Ghaddar, like Barker, wanted Mughniyeh to be viewed as a complicated human being rather than just a terrorist mastermind in the eyes of Americans and Israelis and a near saintly hero for supporters of Hezbollah.
Barker did not want any specific character in his series to be viewed as wholly good or bad; rather, all of them existed in a gray area where things cannot be simply categorized.
“I tried not to take a view of how it played out but definitely the conflict in the 80s put the CIA into a very dark space from which, you could argue, that it never fully recovered,” he said, using as an example the alleged joint CIA-Saudi 1985 assassination attempt of Sheikh Mohammed Fadlallah, who was considered to be the spiritual leader of Hezbollah, which killed 80 people but not Fadlallah.
He added that many of the former CIA members he interviewed spoke of Mughniyeh with respect and deference despite him being one of their greatest modern adversaries.
Touma, who previously worked on projects such as the Oscar-nominated Lebanese film The Insult, said that while writing the script and going over it with Barker, she worked to ensure that the writing reflected the complicated nature of the story and the situation’s lack of simplicity.
“This project pushed me to look at every corner and every side of the story,” she told L’Orient Today.
“When you watch the series, it’s not that you only think about what Imad Mughniyeh did. You don’t think ‘Oh he’s good or bad.’ You think about everyone involved — the Americans, the Israelis. Are they right to use those methods? Who do they think they are to decide when someone lives or dies? You ask yourself all of these questions. Every side is questioned.”
Despite not being a supporter of Hezbollah or Mughniyeh, in working on the series, Touma explained that she grew to be more “open-minded” and, even if she does not agree with his ideology, she ultimately understood him as a person.
In telling this story, Barker explained that he hoped that people from all sides of the conflict could watch the show and come away understanding one another on a more human level rather than as just enemies.
“It goes back to those shades of gray. That’s where real life happens. It’s easy to categorize and demonize other people. It’s what we do as humans,” Barker stated. “But the real work, the hard work, gets done in the murkiness between where you actually have to engage with adversaries and people you disagree with and try to understand them.”
‘The soul of Hezbollah’

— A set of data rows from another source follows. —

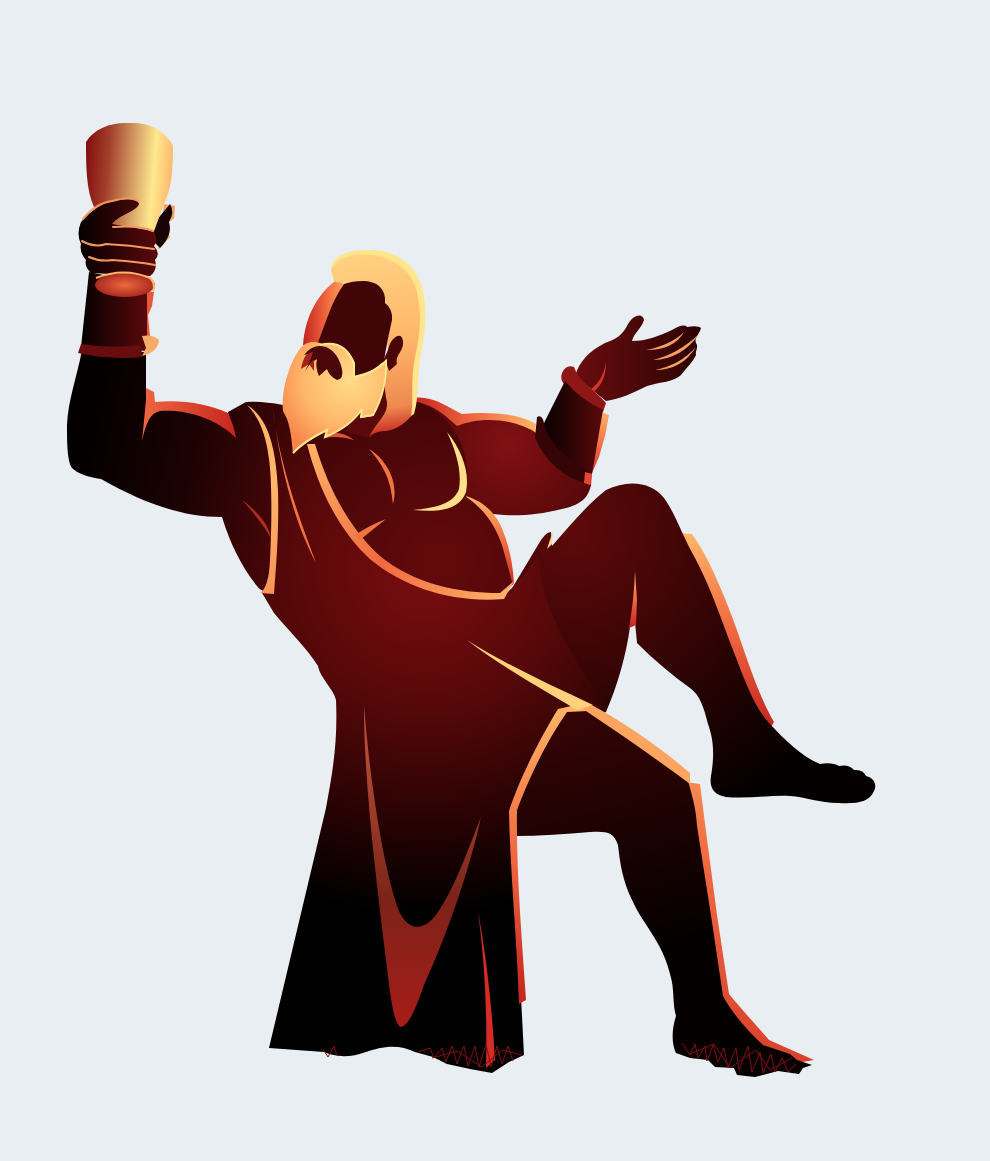
<!DOCTYPE html>
<html lang="en">
<head>
<meta charset="utf-8">
<title>Toasting god</title>
<style>
:root{--paper:#e8eef2;--black:#050000;--ember:#7a0d10;--maroon:#3a0305;--gold:#ffe98f;--peach:#ffb669;--coral:#f0683f;--red:#c4231f}
html,body{margin:0;height:100%;overflow:hidden;background:var(--paper)}
svg{display:block;width:990px;height:1161px}
.paper{fill:var(--paper)}
.c-black{stop-color:var(--black)}.c-ember{stop-color:var(--ember)}.c-maroon{stop-color:var(--maroon)}
.c-gold{stop-color:var(--gold)}.c-peach{stop-color:var(--peach)}.c-coral{stop-color:var(--coral)}.c-red{stop-color:var(--red)}
.grass{fill:none;stroke:#7d1210;stroke-width:1}
</style>
</head>
<body>
<svg viewBox="0 0 990 1161" role="img" aria-label="Bearded god in a robe raising a goblet">
<defs>
<radialGradient id="robe" gradientUnits="userSpaceOnUse" cx="425" cy="570" r="345">
<stop offset="0" class="c-ember"/><stop offset=".4" stop-color="#560809"/><stop offset=".75" stop-color="#260203"/><stop offset="1" stop-color="#000"/>
</radialGradient>
<radialGradient id="torso" gradientUnits="userSpaceOnUse" cx="440" cy="560" r="220">
<stop offset="0" stop-color="#640a0c"/><stop offset="1" class="c-maroon"/>
</radialGradient>
<linearGradient id="arm-raised" gradientUnits="userSpaceOnUse" x1="95" y1="430" x2="290" y2="470">
<stop offset="0" class="c-black"/><stop offset=".5" stop-color="#1d0203"/><stop offset="1" stop-color="#460608"/>
</linearGradient>
<radialGradient id="arm-open" gradientUnits="userSpaceOnUse" cx="510" cy="445" r="120">
<stop offset="0" stop-color="#821013"/><stop offset="1" stop-color="#4a0608"/>
</radialGradient>
<radialGradient id="leg-up" gradientUnits="userSpaceOnUse" cx="575" cy="530" r="310">
<stop offset="0" stop-color="#5e090a"/><stop offset=".5" stop-color="#350405"/><stop offset="1" class="c-black"/>
</radialGradient>
<linearGradient id="leg-down" gradientUnits="userSpaceOnUse" x1="575" y1="710" x2="640" y2="950">
<stop offset="0" stop-color="#360405"/><stop offset="1" class="c-black"/>
</linearGradient>
<linearGradient id="palm" x1="0" x2="1"><stop offset="0" stop-color="#6a0c0e"/><stop offset="1" stop-color="#2c0304"/></linearGradient>
<linearGradient id="goblet" gradientUnits="userSpaceOnUse" x1="86" y1="165" x2="173" y2="172">
<stop offset="0" stop-color="#86100f"/><stop offset=".25" stop-color="#a2402c"/><stop offset=".55" stop-color="#d7a066"/><stop offset=".78" class="c-gold"/><stop offset="1" class="c-peach"/>
</linearGradient>
<radialGradient id="goblet-foot"><stop offset="0" class="c-coral"/><stop offset="1" stop-color="#a92b20"/></radialGradient>
<linearGradient id="cuff" x1="0" x2="1"><stop offset="0" class="c-black"/><stop offset="1" stop-color="#5a090b"/></linearGradient>
<linearGradient id="rim" x1="0" y1="0" x2="0" y2="1"><stop offset="0" class="c-peach"/><stop offset=".5" class="c-coral"/><stop offset="1" class="c-red"/></linearGradient>
<linearGradient id="rim-shin" x1="0" y1="0" x2="0" y2="1"><stop offset="0" stop-color="#f58a50"/><stop offset=".3" class="c-coral"/><stop offset="1" stop-color="#d8402c"/></linearGradient>
<linearGradient id="rim-soft" x1="0" y1="0" x2="1" y2="0"><stop offset="0" class="c-red"/><stop offset=".5" class="c-coral"/><stop offset="1" class="c-peach"/></linearGradient>
<linearGradient id="rim-shoulder" x1="0" y1="0" x2="1" y2="0"><stop offset="0" class="c-coral"/><stop offset="1" class="c-red"/></linearGradient>
<linearGradient id="trim" gradientUnits="userSpaceOnUse" x1="300" y1="450" x2="515" y2="600"><stop offset="0" class="c-peach"/><stop offset=".5" class="c-coral"/><stop offset="1" class="c-peach"/></linearGradient>
<linearGradient id="fold" x1="0" y1="0" x2="0" y2="1"><stop offset="0" stop-color="#c05a3c"/><stop offset=".6" stop-color="#7c2319"/><stop offset="1" stop-color="#a81c19"/></linearGradient>
<radialGradient id="beard" gradientUnits="userSpaceOnUse" cx="350" cy="380" r="80"><stop offset="0" stop-color="#ffdc88"/><stop offset=".6" class="c-peach"/><stop offset="1" stop-color="#f6854c"/></radialGradient>
<linearGradient id="hair" gradientUnits="userSpaceOnUse" x1="370" y1="250" x2="395" y2="435"><stop offset="0" stop-color="#ffd282"/><stop offset=".5" class="c-peach"/><stop offset=".85" stop-color="#ee8950"/><stop offset="1" class="c-red"/></linearGradient>
</defs>

<rect id="backdrop" class="paper" width="990" height="1161"/>

<g id="raised-leg">
<path fill="url(#rim)" d="M680 533L692 534C708 556 722 590 734 622C746 655 758 695 774 722L770 729L745 705Z"/>
<path fill="url(#leg-up)" d="M505 600L538 545Q545 532 551 532L552 546C570 525 590 502 606 490C628 479 652 482 664 498C675 513 683 537 695 558C712 590 722 622 735 655C746 684 755 708 770 724C785 740 801 756 820 764Q832 762 839 766Q849 764 854 770Q863 769 866 776C875 778 877 786 874 791C869 802 858 804 838 803C820 803 806 797 790 796C770 795 748 799 726 797C714 795 709 788 711 776C715 753 713 738 708 724C704 708 700 695 690 688C672 675 654 660 637 643L635 622L630 627C626 656 617 687 606 712L560 730L490 700Z"/>
<path fill="url(#rim)" d="M635 571L637 600L636 625L629 628Q634 600 635 571Z"/>
</g>

<g id="standing-leg">
<path fill="url(#rim-shin)" d="M685 782L700 784L705 824L717 915L729 994C743 1011 757 1026 769 1040L814 1060L780 1066L690 1010Z"/>
<path fill="url(#leg-down)" d="M515 810C525 780 545 740 564 710L592 710L688 781C692 795 696 808 697 826L712 922L723 996C734 1016 748 1031 763 1045L790 1054L797 1060L812 1065L803 1068L799 1074L778 1071L755 1077L737 1075L734 1068L715 1067L708 1060L690 1058L676 1053C671 1043 672 1028 676 1016C672 1002 675 990 670 974C663 943 643 924 633 902C622 880 620 862 618 845C614 832 606 831 590 832C566 834 540 836 514 836Z"/>
<path class="grass" d="M682 1043l8 12 5-11 3 14 7-12 2 15 6-16 5 17 6-14 4 20 8-20 3 22 9-24 4 26 8-20 3 21 8-19 4 18 7-14 6 14 8-8M690 1054l24-10 16 24 26-18 14 20 22-12"/>
</g>

<g id="open-arm">
<path fill="url(#rim-soft)" d="M412 398C433 395 447 407 462 414C490 411 520 414 536 424L535 440L450 430Z"/>
<path fill="url(#rim)" d="M599 411L609 415L605 436L599 457L592 473L591 486L578 486Z"/>
<path fill="url(#arm-open)" d="M400 425L418 402C434 406 444 414 457 426C480 416 515 418 538 434L560 470L591 485C588 499 580 505 562 509C534 516 508 517 488 513L450 490Z"/>
<path fill="url(#palm)" d="M575 376C579 362 589 351 605 343C616 339 623 335 628 324C634 314 643 313 644 320C641 329 634 333 632 341C647 341 659 336 672 330Q684 323 687 327Q698 325 701 328C699 335 694 338 696 343C699 347 695 351 696 355C693 362 687 367 681 375C674 382 660 382 647 386C633 393 620 399 606 401Z"/>
<path fill="#f4a060" d="M646 350Q671 345 684 332Q674 350 646 350ZM653 360Q678 354 699 334Q682 359 653 360ZM655 370Q680 365 696 347Q682 370 655 370Z"/>
<path fill="#d6362a" d="M588 391Q603 382 606 362Q606 385 590 394Z"/>
<path fill="#8f1816" d="M562 373Q566 364 574 367Q577 377 590 388Q601 397 606 403L603 412Q579 404 566 386Q559 380 562 373Z"/>
<path fill="url(#cuff)" d="M565 381Q580 399 603 410L592 474Q555 460 541 429Z"/>
<path fill="#340406" d="M537 417Q542 414 544 423Q548 448 590 472L588 484Q552 475 535 438Z"/>
<path fill="#e34631" d="M585 472L592 474L590 485L584 483Z"/>
</g>

<g id="torso-figure">
<path fill="url(#rim)" d="M466 496Q489 503 500 524Q512 550 514 583L506 592L480 530Z"/>
<path fill="url(#torso)" d="M228 412L300 405L412 400C440 409 461 431 466 460C469 479 466 489 466 497C485 509 498 529 504 552Q509 570 512 582L500 600L330 600L250 500Z"/>
<path fill="url(#robe)" d="M246 402Q262 401 283 405L309 447C324 490 344 530 371 555C405 585 450 599 502 597C517 585 530 568 538 554C540 588 552 622 575 658L605 708L582 708L564 710C545 740 525 780 512 810L516 900L524 1055L509 1062L492 1073L470 1069L447 1064L433 1057L415 1052C398 1043 380 1047 366 1052C350 1058 335 1057 324 1052L269 1048L326 808C332 775 338 744 336 700C333 688 320 678 318 666C306 647 289 631 274 613L262 593L274 540L271 470Z"/>
</g>

<g id="raised-arm">
<path fill="url(#rim-shoulder)" d="M146 388L154 392L155 402C180 399 210 404 228 413L240 438L140 445Z"/>
<path fill="url(#arm-raised)" d="M82 350L146 352L146 400L142 441C146 423 150 413 160 411C189 409 218 420 236 438C234 426 230 418 228 412L246 402C263 420 269 455 272 490C275 530 274 565 268 590Q261 592 257 586C241 566 230 543 222 517C180 517 142 502 101 479C88 477 78 474 72 468C67 461 67 440 67 425C68 400 77 377 82 350Z"/>
<path fill="#e35a3a" d="M140 290L154 292L152 306L148 315L150 336L140 340Z"/>
<path fill="url(#cuff)" d="M89 272L147 284L147 351L81 347Z"/>
<path fill="#f5ac68" d="M142 336Q153 334 159 340Q158 352 142 356L146 348Z"/>
<path fill="#6a0c0e" d="M81 344Q113 349 141 345L142 357Q110 360 78 353Z"/>
<path fill="#b02c1e" d="M242 500Q268 519 271 538Q259 518 242 500Z"/>
<path fill="url(#trim)" d="M247 405C270 419 276 452 278 490C279 525 277 557 274 594L260 593Q269 587 270 560C272 520 272 480 269 459C266 434 259 417 247 405Z"/>
<path fill="#f3733f" d="M272 403C278 460 299 518 316 563C296 525 281 475 272 403Z"/>
</g>

<g id="goblet-hand">
<path fill="#f3a262" d="M164 204L175 206L174 218L166 225L170 237L158 250Z"/>
<path fill="#190203" d="M170 204Q175 212 169 222Q173 235 160 248L152 240L155 222Z"/>
<path fill="url(#goblet)" d="M86 142C94 128 113 122 128 123C147 122 164 128 173 146C173 172 171 190 164 204L153 234H112L94 207C86 190 86 165 86 142Z"/>
<path fill="url(#cuff)" d="M81 222C91 210 104 202 118 199Q137 196 139 204C136 212 120 214 112 224L153 231Q159 239 154 246Q161 254 155 260Q158 270 150 276L91 273Q84 266 86 260Q79 252 81 244Q76 234 81 222Z"/>
<path fill="none" stroke="#f39a5b" stroke-width="2" stroke-linecap="round" d="M83 219Q96 203 112 201Q130 196 138 201M113 227Q140 225 153 231M82 241Q95 248 106 244Q130 245 154 249M89 257Q100 262 112 260Q140 262 155 265"/>
<ellipse cx="125" cy="285" rx="30" ry="12" fill="url(#goblet-foot)"/>
<path fill="none" stroke="#ffb669" stroke-width="2" d="M96 278Q124 267 150 278Q156 284 153 291"/>
</g>

<g id="chest-lines">
<path fill="url(#trim)" d="M307 444L315 444C329 491 351 530 380 556C414 584 458 593 500 593L514 581L504 599C452 603 406 588 371 560C338 530 318 487 307 444Z"/>
<path fill="#ee7443" d="M369 449C387 460 399 482 393 504C391 483 386 468 369 449ZM355 535Q370 525 386 519Q371 531 360 540Z"/>
<path fill="#ffdf88" d="M447 432C462 450 470 473 466 492C459 512 434 512 413 510C437 508 454 503 459 489C462 471 456 451 447 432Z"/>
<path fill="#dc5638" d="M324 438Q337 427 354 440Q339 435 324 438Z"/>
</g>

<g id="robe-folds">
<path fill="url(#fold)" d="M364 706C370 780 382 860 397 906C406 932 424 933 438 912C455 887 468 850 481 817C469 872 447 934 424 985C417 1005 409 1027 400 1027C392 1019 390 989 386 960C375 870 364 780 364 706Z"/>
<path fill="#d52c25" d="M478 911Q490 975 495 1060L486 1068Q488 985 478 911Z"/>
<path fill="url(#rim)" d="M509 811C519 780 539 740 558 709L580 704L588 711L567 712C546 742 529 778 517 810C516 870 522 940 526 1000L519 1004C517 940 510 870 509 811Z"/>
<path fill="#fba560" d="M578 704H590C625 723 661 748 690 773V784C655 758 622 735 586 711Z"/>
<path fill="#ffd17b" d="M467 640C505 664 548 684 593 705L577 710C540 688 502 667 467 640Z"/>
<path fill="#ffdd84" d="M547 549L553 531L552 544Z"/>
<path class="grass" d="M323 1049l5 8 6-11 3 10M418 1052l12-4 4 10 8-10 4 14 6-16 5 18 7-18 4 20 7-20 4 21 7-23 5 23 6-21 5 18 6-18 5 15M432 1058l25-7 25 16 20-17 20 5"/>
</g>

<g id="head">
<path fill="#5a080a" d="M378 372L388 350L390 420L370 438L345 432Z"/>
<path fill="url(#rim-soft)" d="M338 279C319 292 305 315 303 345L325 352L350 290Z"/>
<path id="hair-rim" fill="#ffe58c" d="M331 270C332 255 349 249 372 250C398 251 416 266 422 287C427 306 426 327 422 348C416 375 420 395 414 414L405 420L405 300L372 270L334 281Z"/>
<path fill="url(#hair)" d="M331 270C338 256 354 253 373 255C396 258 413 273 417 292C422 317 420 334 415 357C410 381 414 400 411 416C404 425 394 430 386 431C379 431 373 433 369 437C377 421 388 415 387 402C383 387 385 370 388 355L385 300C380 286 372 281 362 281C350 282 341 285 334 281Z"/>
<path id="face" fill="#420507" d="M344 284C356 280 373 279 380 287Q386 293 385 303Q393 309 392 320C389 334 386 347 384 361Q370 374 352 380L314 352C324 330 330 303 344 284Z"/>
<path id="ear" fill="#480608" d="M388 350C391 336 402 331 403 341C404 352 395 354 397 364L389 371L386 362Z"/>
<path fill="url(#beard)" d="M299 350C305 341 315 340 325 345C339 341 350 350 355 363V376C366 374 377 369 386 360C388 383 380 403 373 416L360 418L362 409C352 425 339 432 325 437L327 430C315 438 302 444 293 454C292 443 291 430 287 419L283 411C281 390 289 365 299 350Z"/>
<path fill="none" stroke="#ffe88e" stroke-width="2" d="M320 345Q345 339 354 364V377Q375 373 386 361Q387 390 373 415L361 417L362 409Q350 427 325 437L327 430Q304 441 293 453"/>
<path fill="#a4231d" d="M301 369Q304 351 316 348L322 356L314 361L314 371L309 364Z"/>
<path fill="#4a0608" d="M304 355Q313 343 326 347Q338 352 342 369Q344 379 337 380Q329 376 327 369L319 376Q315 367 317 359L312 361L305 371Q311 360 313 352Z"/>
</g>
</svg>
</body>
</html>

After his death, Mughniyeh’s presence remained with his image being plastered everywhere and Hezbollah’s elite special forces, Unit 1800, being renamed the Radwan Brigade in his honor, a group that is supposed to stage operations in northern Israel in the event of another war with Israel and who have seen combat in Syria since Hezbollah’s intervention in the civil war that broke out there in 2011.
The unit’s capabilities were also on display during the massive May 21, 2023, war games held by Hezbollah in southern Lebanon to which the media were given a rare invitation. During the exhibition, the various units within Hezbollah demonstrated their skills, culminating in a mock raid on an Israeli outpost.
“Imad was the resistance builder of Hezbollah,” Hilal, who says he’s a member of the party, told L’Orient Today on the condition that only his first name be used. “He is the person who turned Hezbollah from the resistance to an army. He is the soul of Hezbollah and an icon for me. Even after his assassination, being martyred he was reborn. He is the light that does not fade.”
Despite having not watched Ghosts of Beirut, Hilal said that he had no issues with the show even though it is an American production, adding that he has watched other shows similar to it.
“I do not have a problem watching it even if it was an American-Israeli production because in order to know your enemy you must be able to watch them up close,” he said.
Ghosts of Beirut's final episode premiered on Showtime on June 9.